You found the perfect home. It’s gorgeous, energy efficient, in a great neighborhood and well within your budget. You wonder to yourself, “why is this perfect home still on the market?” Then you read the disclosures. Your perfect pad has a serious radon problem.
Radon and You: 7 Things to Know
Radon is a reasonably common problem in homes, so if you come across a house that you absolutely adore, you’re not even remotely out of luck. Instead, you may reap the benefits of someone else’s lack of information about the gas. Here are seven things to know if you’re considering a home with a radon problem:
- Radon is a radioactive gas. You can’t smell it, see it or taste it, but it’s the second leading cause of lung cancer anyway. Of course, it doesn’t go straight to cancer right away, but exposure over time will increase the likelihood of lung cancer in the home’s occupants if it’s left alone.
- Testing for radon is simple. You can choose to perform a short-term, long-term or continuous test for radon levels in a building. The short-term tests are active charcoal-based and only take about a week to complete. These are the kind that is typically used by radon inspectors.
- Radon is everywhere. Radon occurs naturally in the environment as a result of the breakdown of radioactive elements, such as uranium. Because of that, it’s literally everywhere, but typically in very small amounts. It doesn’t become a problem until you’re exposed to high concentrations of the gas.
- Smokers are at higher risk of radon-related lung cancer. A 4pCi/L, the level at which radon mitigation is typically recommended, non-smokers have about the same risk of cancer as they do of dying in a car crash, that’s about 7 in 1,000 people. Smokers, on the other hand, are at a risk five times that of dying in a wreck and 62 out of 1,000 may develop lung cancer.
- You can mitigate radon in any home. With enough money and effort, any home can become a low radon zone. One in 15 homes has an unacceptably high radon level, which is why it’s so important to test yours. Note to home buyers: this is one of those things you can ask the seller to do prior to your occupancy.
- DIY is possible for radon control. Only attempt it if you’re intimately familiar with your home’s construction methods, radon gas, and sampling procedures. A bad DIY radon job isn’t like a bad paint job — incorrect processes can result in higher radon levels than before.
- It’s possible that your house itself is causing your radon levels to be high. Certain building materials that happen to be almost everywhere in your home, like drywall and concrete, tend to radiate radon in very low levels. Once in a while, though, the radon coming out of the walls is more than just a little bit. In this case, you definitely need an expert to guide the mitigation.
Just because radon is everywhere doesn’t mean you have to live with it. Radon mitigation systems are very good at removing large amounts of radon from any home.

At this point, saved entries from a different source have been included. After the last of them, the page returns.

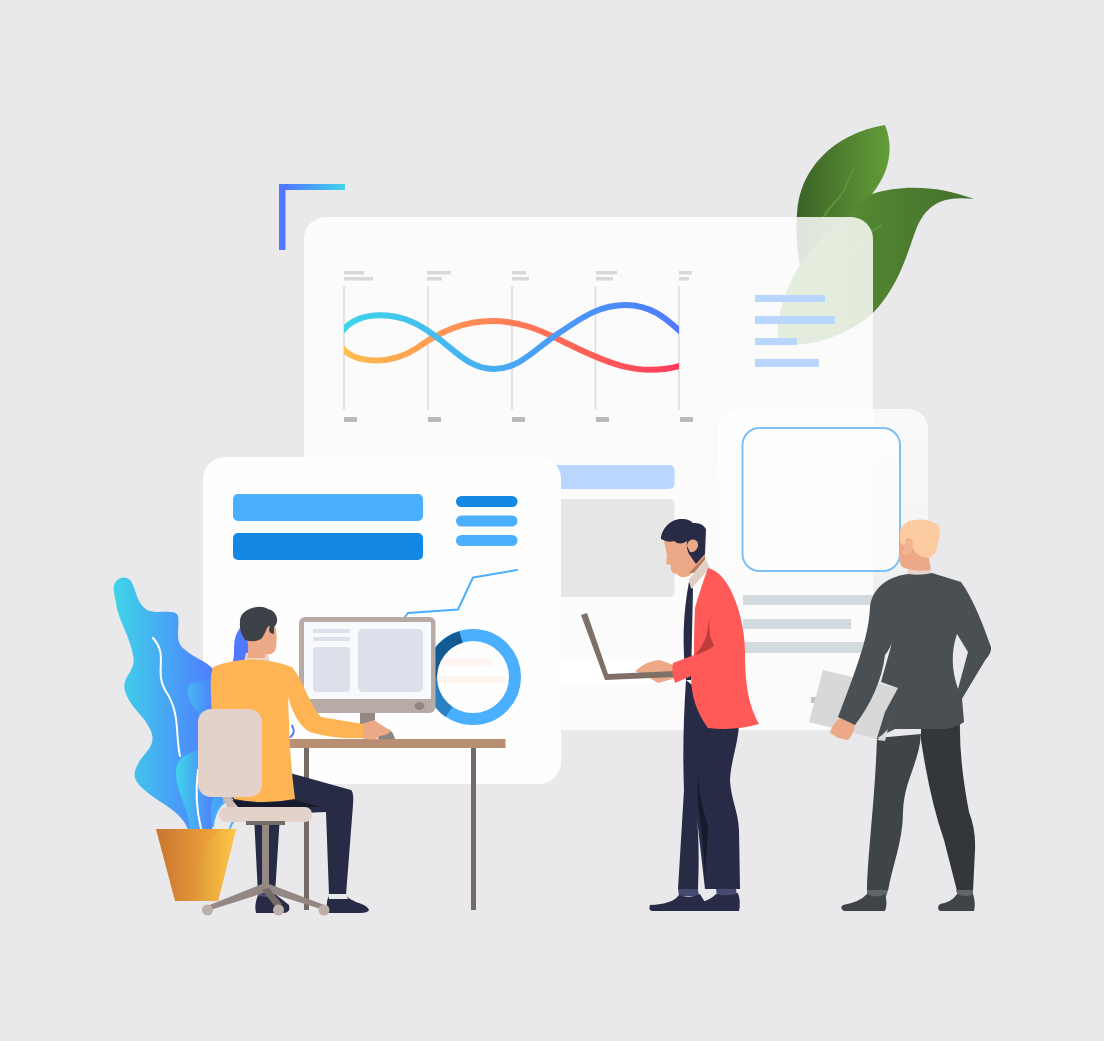
<!DOCTYPE html>
<html lang="en">
<head>
<meta charset="utf-8">
<title>Team working with data dashboards</title>
<style>
:root{--bg:#e9e9eb;--sky:#4aafff;--blue:#1287e4;--pale:#b9d6ff;--navy:#282b46;--navy-dark:#171a2b;--skin:#eda887;--skin-light:#fccba0;--coral:#ff5a58;--coral-dark:#bd3c3c;--amber:#ffb453;--suit:#494f52;--suit-mid:#3e4447;--suit-dark:#33363b;--wood:#b88f72;--metal:#756b66;--chair:#e3d2ca;--frame:#b8aaa4;--grey:#d8d8d8;--slate:#d3dade}
html,body{margin:0;height:100%;overflow:hidden;background:var(--bg)}
svg{display:block;width:1104px;height:1041px}
.sky{fill:var(--sky)}.blue{fill:var(--blue)}.pale{fill:var(--pale)}.navy{fill:var(--navy)}.skin{fill:var(--skin)}
.line{fill:none;stroke-linecap:round;stroke-linejoin:round}
</style>
</head>
<body>
<svg viewBox="0 0 1104 1041" role="img" aria-label="Three men working in front of analytics dashboards">
<defs>
<linearGradient id="leaf-back"><stop offset="0" stop-color="#3b6227"/><stop offset="1" stop-color="#639d38"/></linearGradient>
<linearGradient id="leaf-front"><stop offset="0" stop-color="#639d38"/><stop offset=".5" stop-color="#508331"/><stop offset="1" stop-color="#44702c"/></linearGradient>
<linearGradient id="cool" gradientUnits="userSpaceOnUse" x1="344" y1="0" x2="679" y2="0"><stop offset="0" stop-color="#3fd5e8"/><stop offset="1" stop-color="#5079ff"/></linearGradient>
<linearGradient id="warm" gradientUnits="userSpaceOnUse" x1="344" y1="0" x2="679" y2="0"><stop offset="0" stop-color="#ffbd50"/><stop offset="1" stop-color="#ff3b5b"/></linearGradient>
<linearGradient id="corner" gradientUnits="userSpaceOnUse" x1="279" y1="0" x2="345" y2="0"><stop offset=".1" stop-color="#5079ff"/><stop offset="1" stop-color="#3fd5e8"/></linearGradient>
<linearGradient id="foliage"><stop offset="0" stop-color="#3fd5e8"/><stop offset="1" stop-color="#5079ff"/></linearGradient>
<linearGradient id="pot"><stop offset="0" stop-color="#c8752f"/><stop offset="1" stop-color="#ffb53f"/></linearGradient>
<linearGradient id="pot-light"><stop offset="0" stop-color="#dd9836"/><stop offset="1" stop-color="#ffc849"/></linearGradient>
<linearGradient id="glass" x2="0" y2="1"><stop offset="0" stop-color="#fff" stop-opacity=".75"/><stop offset=".35" stop-color="#fff" stop-opacity=".55"/><stop offset=".8" stop-color="#fff" stop-opacity="0"/></linearGradient>
<clipPath id="chart-area"><rect x="344" y="280" width="335" height="140"/></clipPath>
<g id="chair-wheel"><circle r="5.5" fill="#bdb0aa"/></g>
</defs>

<rect width="1104" height="1041" fill="var(--bg)"/>
<path id="corner-mark" d="M279 184H345V190H285.500V250H279Z" fill="url(#corner)"/>

<g id="green-leaves">
<path d="M885 125C894 147 890 172 872 194L840 240L800 266C796 245 796 225 797 214C799 170 832 134 885 125Z" fill="url(#leaf-back)"/>
<path d="M974 199C940 186 902 184 872 194C850 212 814 242 800 264C782 296 774 325 779 342C805 350 846 337 873 313C897 288 906 258 914 235C924 205 941 195 974 199Z" fill="url(#leaf-front)"/>
<g class="line" stroke="#5a9636" stroke-width="2"><path d="M853 170C847 183 844 194 834 203Q828 209 823 218"/><path d="M881 225Q868 234 858 247Q842 258 832 280"/></g>
</g>

<g id="main-dashboard">
<rect x="304" y="217" width="569" height="513" rx="22" fill="#fff" opacity=".83"/>
<g fill="var(--grey)">
<path d="M344 271h20v3.500h-20zM344 277h29v3.500h-29zM427 271h24v3.500h-24zM427 277h15v3.500h-15zM512 271h14v3.500h-14zM512 277h17v3.500h-17zM596 271h21v3.500h-21zM596 277h17v3.500h-17zM679 271h13v3.500h-13zM679 277h10v3.500h-10z"/>
</g>
<path d="M344 286V410M428 286V410M512 286V410M595.500 286V410M679 286V410" stroke="#dcdcdc" stroke-width="1.500"/>
<path d="M344 417h13v5h-13zM428 417h13v5h-13zM512 417h13v5h-13zM596 417h13v5h-13zM680 417h13v5h-13z" fill="#bababa"/>
<g class="line" stroke-width="6" clip-path="url(#chart-area)">
<path d="M340 345C352 364 390 366 417 348C442 330 465 321 491 321C520 321 540 330 560 340C595 357 635 380 683 365" stroke="url(#warm)"/>
<path d="M340 334C357 309 398 310 428 331C453 347 467 369 494 369C520 369 537 347 559 333C579 320 597 305 626 305C650 305 665 317 683 334" stroke="url(#cool)"/>
</g>
<path class="pale" d="M755 295h70v7h-70zM755 316h80v8h-80zM755 338h42v7h-42zM755 359h64v8h-64z"/>
<rect class="pale" x="540" y="465" width="134.500" height="24" rx="5"/>
<rect x="540" y="499" width="134.500" height="98" rx="5" fill="#e6e6e6"/>
<path d="M561 658H690V683H561Z" fill="#fff"/>
</g>

<g id="profile-card">
<rect x="718" y="409" width="210" height="320" rx="20" fill="url(#glass)"/>
<rect x="742.500" y="428" width="157.500" height="143" rx="17" fill="#fff" fill-opacity=".7" stroke="#7dc1f6" stroke-width="2"/>
<path d="M743 595H900V605H743ZM743 619H851V629H743ZM743 642H880V653H743Z" fill="var(--slate)"/>
</g>

<g id="report-card">
<rect x="203" y="457" width="358" height="327" rx="22" fill="#fefefe"/>
<rect class="sky" x="233" y="494" width="190" height="27" rx="5"/>
<rect class="blue" x="233" y="533" width="190" height="27" rx="5"/>
<rect class="blue" x="456" y="496" width="61.500" height="11" rx="5.500"/>
<rect class="sky" x="456" y="515.500" width="61.500" height="11" rx="5.500"/>
<rect class="sky" x="456" y="535" width="61.500" height="11" rx="5.500"/>
<path class="line" d="M402 621L408 613L458 609.500L473 577.500L517 570" stroke="var(--sky)" stroke-width="2"/>
<path d="M436 658H492V666H436ZM436 676H505V683H436Z" fill="#fff5f1"/>
<g fill="none" stroke-width="12"><circle cx="473" cy="677" r="42" stroke="var(--sky)"/><path d="M461 637A42 42 0 0 0 431 677" stroke="#145a92"/><path d="M431 677A42 42 0 0 0 449 712" stroke="#2b80bf"/></g>
</g>

<g id="potted-plant">
<path d="M240 628C231 640 236 650 233 661C229 680 210 690 213 710L245 690Q253 660 246 630Z" fill="#5079ff"/>
<path d="M196 829C191 806 179 800 177 778C173 757 187 753 198 750C207 735 193 726 189 706C182 684 206 680 216 675L250 690L240 780Q219 800 212 829Z" fill="url(#foliage)"/>
<path d="M114 592C111 579 125 573 131 581C137 592 136 602 147 610C157 615 175 608 178 616C180 628 174 641 184 649C194 658 205 660 214 670C221 686 217 700 211 712L207 755Q199 790 208 829H188C181 812 164 805 152 796C139 786 130 779 137 766C144 751 157 747 151 731C145 716 130 708 125 691C121 676 137 672 133 655C129 634 118 620 116 603Z" fill="url(#foliage)"/>
<path d="M190 829C188 805 176 793 176 772C176 758 187 753 199 750V712C189 705 184 688 191 684C199 680 207 682 216 675V790Q208 806 212 829Z" fill="url(#foliage)"/>
<g class="line" stroke="#fff" stroke-width="2"><path d="M153 638C169 656 154 670 165 690C181 713 175 735 180 756"/><path d="M198 770Q194 800 201 829"/></g>
<path class="line" d="M213 826Q214 805 232 798M230 828Q233 820 240 813" stroke="var(--sky)" stroke-width="2"/>
<path d="M156 829H236L218 901H175Z" fill="url(#pot)"/>
<path d="M236 829L218 901H195Q193 850 222 829Z" fill="url(#pot-light)"/>
</g>

<g id="desk">
<path d="M304 747H309V910H304ZM471 747H476V910H471Z" fill="var(--metal)"/>
<path class="line" d="M286 724C296 722 297 739 285 738" stroke="#5079ff" stroke-width="2"/>
<rect x="280" y="739" width="225.500" height="9" fill="var(--wood)"/>
<path d="M360 710H375V728H360Z" fill="#938883"/>
<rect x="299" y="617" width="136.500" height="96" rx="6" fill="var(--frame)"/>
<path d="M304 622H431V699H304Z" fill="#f8f9fd"/>
<g fill="#dde0ea"><rect x="358" y="629" width="65" height="63" rx="5"/><rect x="313" y="647" width="37" height="45" rx="4"/><path d="M313 629H350V633H313ZM313 637H350V641H313Z"/></g>
<ellipse cx="419.500" cy="706" rx="5" ry="4" fill="#93877f"/>
<path d="M378 739C379 727 391 724 395 739Z" fill="#8b8583"/>
</g>

<g id="seated-man">
<path class="navy" d="M254 815H280L275 894L289 905Q291 913 283 913H256Q254 905 258 895Z"/>
<path d="M258 894H275V898L258 896Z" fill="#4a4e72"/>
<path class="navy" d="M232 798L290 773L351 790Q354 792 353 805L346 895C351 903 367 903 369 910Q368 913 360 913H328Q325 904 329 895L326 812Q290 814 240 810Z"/>
<path d="M328 894H346L348 899H329Z" fill="#fff" opacity=".9"/>
<path d="M246 653H267L271 664Q259 667 244 662Z" fill="#ead6cb"/>
<path class="skin" d="M246 636L270 622C278 623 277 638 276 648Q274 656 265 654V658H247Q250 648 246 636Z"/>
<path d="M240 622C239 610 258 603 268 609C277 611 280 622 274 627V634Q267 633 270 626C266 626 266 634 261 639Q254 643 245 640Q239 632 240 622Z" fill="#3d4248"/>
<path d="M362 724L374 720Q386 728 391 731Q388 735 380 736Q374 742 362 738Z" class="skin"/>
<path d="M213 667Q250 652 292 667C303 680 309 704 321 717L363 724V738Q327 739 308 731Q296 723 289 700Q288 745 295 799Q263 805 234 799Q208 735 211 675Z" fill="var(--amber)"/>
<path d="M288 696L290 707L294 713Q289 732 290 745Z" fill="#fff"/>
<path d="M232 800Q263 806 295 800L320 807H238Z" fill="var(--navy-dark)"/>
</g>

<g id="office-chair">
<path d="M222 797H230L240 812H230Z" fill="#cbb8b0"/>
<rect x="198" y="709" width="64" height="88" rx="13" fill="var(--chair)"/>
<rect x="219" y="807" width="93" height="15" rx="7" fill="var(--chair)"/>
<path d="M246 821H285V825H246Z" fill="var(--metal)"/>
<path d="M262 825H269V884L327 906V911L267 892L207 911V906L262 884Z" fill="#938883"/>
<path d="M262 890L269 888L282 904L277 909Z" fill="var(--metal)"/>
<use href="#chair-wheel" x="207.500" y="910"/><use href="#chair-wheel" x="278.500" y="910"/><use href="#chair-wheel" x="324" y="910"/>
</g>

<g id="man-with-laptop">
<path d="M690 572L708 567L700 620L693 682H689Z" fill="#fff"/>
<path class="navy" d="M689 582L693 589L691 680H686Q680 628 689 582Z"/>
<path class="skin" d="M664 541L690 533L705 543V560L689 576Q680 579 677 574C672 574 670 570 671 565L666 564L667 556Z"/>
<path d="M689 573L705 556V560L694 573Z" fill="#bb7d62"/>
<path d="M689 579L706 560L710 568L691 589Z" fill="#e0cfc5"/>
<path class="navy" d="M661 539C661 529 671 518 683 519Q689 519 693 523Q702 522 706 529L705 554L696 564L689 554Q686 548 687 541Q680 546 674 541Q668 543 661 539Z"/>
<path class="skin" d="M687 546C688 537 699 538 698 546Q696 553 690 552Z"/>
<path class="navy" d="M686 680L739 724C738 745 731 760 730 780C731 800 738 810 739 830L740 889H705L696 810Q700 840 698 889H678L684 790Q682 740 686 680Z"/>
<path d="M699 764Q696 790 708 826L705 880Q704 840 698 806Q697 785 699 764Z" fill="var(--navy-dark)"/>
<path d="M678 889H698L699 896H679ZM716 889H736L737 896H717Z" fill="#474b70"/>
<path class="navy" d="M679 895Q690 899 700 894L709 909Q709 911 700 911H652Q648 910 650 905Q673 904 679 895ZM716 894Q728 897 738 893Q741 902 739 911H686Q681 908 686 905Q708 903 716 894Z"/>
<path class="skin" d="M635 671Q648 660 660 660L676 666V678L658 683L648 677Z"/>
<path d="M581 615L587 613L608 674L676 671V677L605 680Z" fill="#7f7067"/>
<path d="M708 568C731 573 745 620 745 652C745 690 750 707 759 724Q735 731 708 728Q691 705 691 676L675 683Q671 672 673 663L694 655Q694 625 695 608Q700 590 708 568Z" fill="var(--coral)"/>
<path d="M709 618L710 636L714 646Q704 653 694 655Q708 644 709 618Z" fill="var(--coral-dark)"/>
</g>

<g id="man-with-folder">
<path d="M811 697H820V703H811Z" fill="#c4c4c4"/>
<path d="M823 670L898 688L885 741L809 722Z" fill="var(--grey)"/>
<path d="M908 569H930V577H907Z" fill="#e6d5cc"/>
<path d="M900 537L925 537L931 570Q918 572 908 569Q899 568 899 558Z" class="skin"/>
<path d="M900 532C901 519 926 515 939 526Q941 532 938 543Q937 556 928 558Q916 557 913 548Q914 538 907 538L904 546L900 542Z" fill="var(--skin-light)"/>
<path d="M907 540Q914 539 913 548Q908 558 902 553Z" fill="#f2b491"/>
<path d="M921 728L960 722Q959 760 969 812Q976 830 975 850L973 891H957L944 840Q930 800 921 740Z" fill="var(--suit-dark)"/>
<path d="M877 738L921 734C919 764 904 780 903 812C903 841 892 867 888 891H867C867 860 875 800 877 738Z" fill="var(--suit-mid)"/>
<path d="M867 890H888L886 897H867ZM956 890H973V896H958Z" fill="#5f676b"/>
<path d="M867 894Q877 899 885 894Q888 903 885 911H844Q839 908 843 905Q860 902 867 894ZM957 894Q966 898 973 894Q976 903 974 911H940Q936 908 940 904Q952 902 957 894Z" fill="var(--suit-mid)"/>
<path d="M908 574Q920 576 932 573L961 582C974 600 983 625 991 647Q992 653 985 660L962 698L964 722Q956 728 945 729H895L877 738L885 712L898 688L881 682L890 650Z" fill="var(--suit)"/>
<path d="M951 630L958 644L957 660L950 675L960 702L987 657L967 640Z" fill="var(--suit)"/>
<path d="M957 634L968 652L958 689Q948 660 957 634Z" fill="var(--bg)"/>
<path d="M898 688L888 729L877 740L885 741Z" fill="var(--grey)"/>
<path class="skin" d="M840 718L855 724Q854 734 848 740L838 738L830 733Q832 724 840 718Z"/>
<path d="M908 574C885 577 872 590 870 607C869 633 860 660 838 717L855 725C871 704 882 680 885 655Q894 645 905 600Z" fill="var(--suit)"/>
</g>
</svg>
</body>
</html>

Most work by literally sucking the radon right out of the crawlspace or from underneath a poured concrete slab like what you’d find in a basement.
Slabs must be sealed and barriers installed in crawl spaces to ensure that the radon has no place to go but up and out the vacuum system. Once released into the air above your home, it’s no longer a threat and you can breathe deeply once again.
If you need a radon vacuum, make sure yours comes with a continuous monitoring system as well. It might cost a little bit extra, but you’ll know exactly if or when radon levels are unacceptable. Since levels vary throughout the year, this is a good investment in your future.
Do You Have a Pro for That?
Heck yeah! The HomeKeepr community is full of experts that can handle nearly any issue that may crop up before, during or after your home purchase. From plumbers to bankers (and even radon mitigators), your HomeKeepr family has your back. Pop on by to get the latest scoop on the very best pros in the area. Bonus: they come highly recommended by other local experts, so you know you can count on each and every home pro in the community.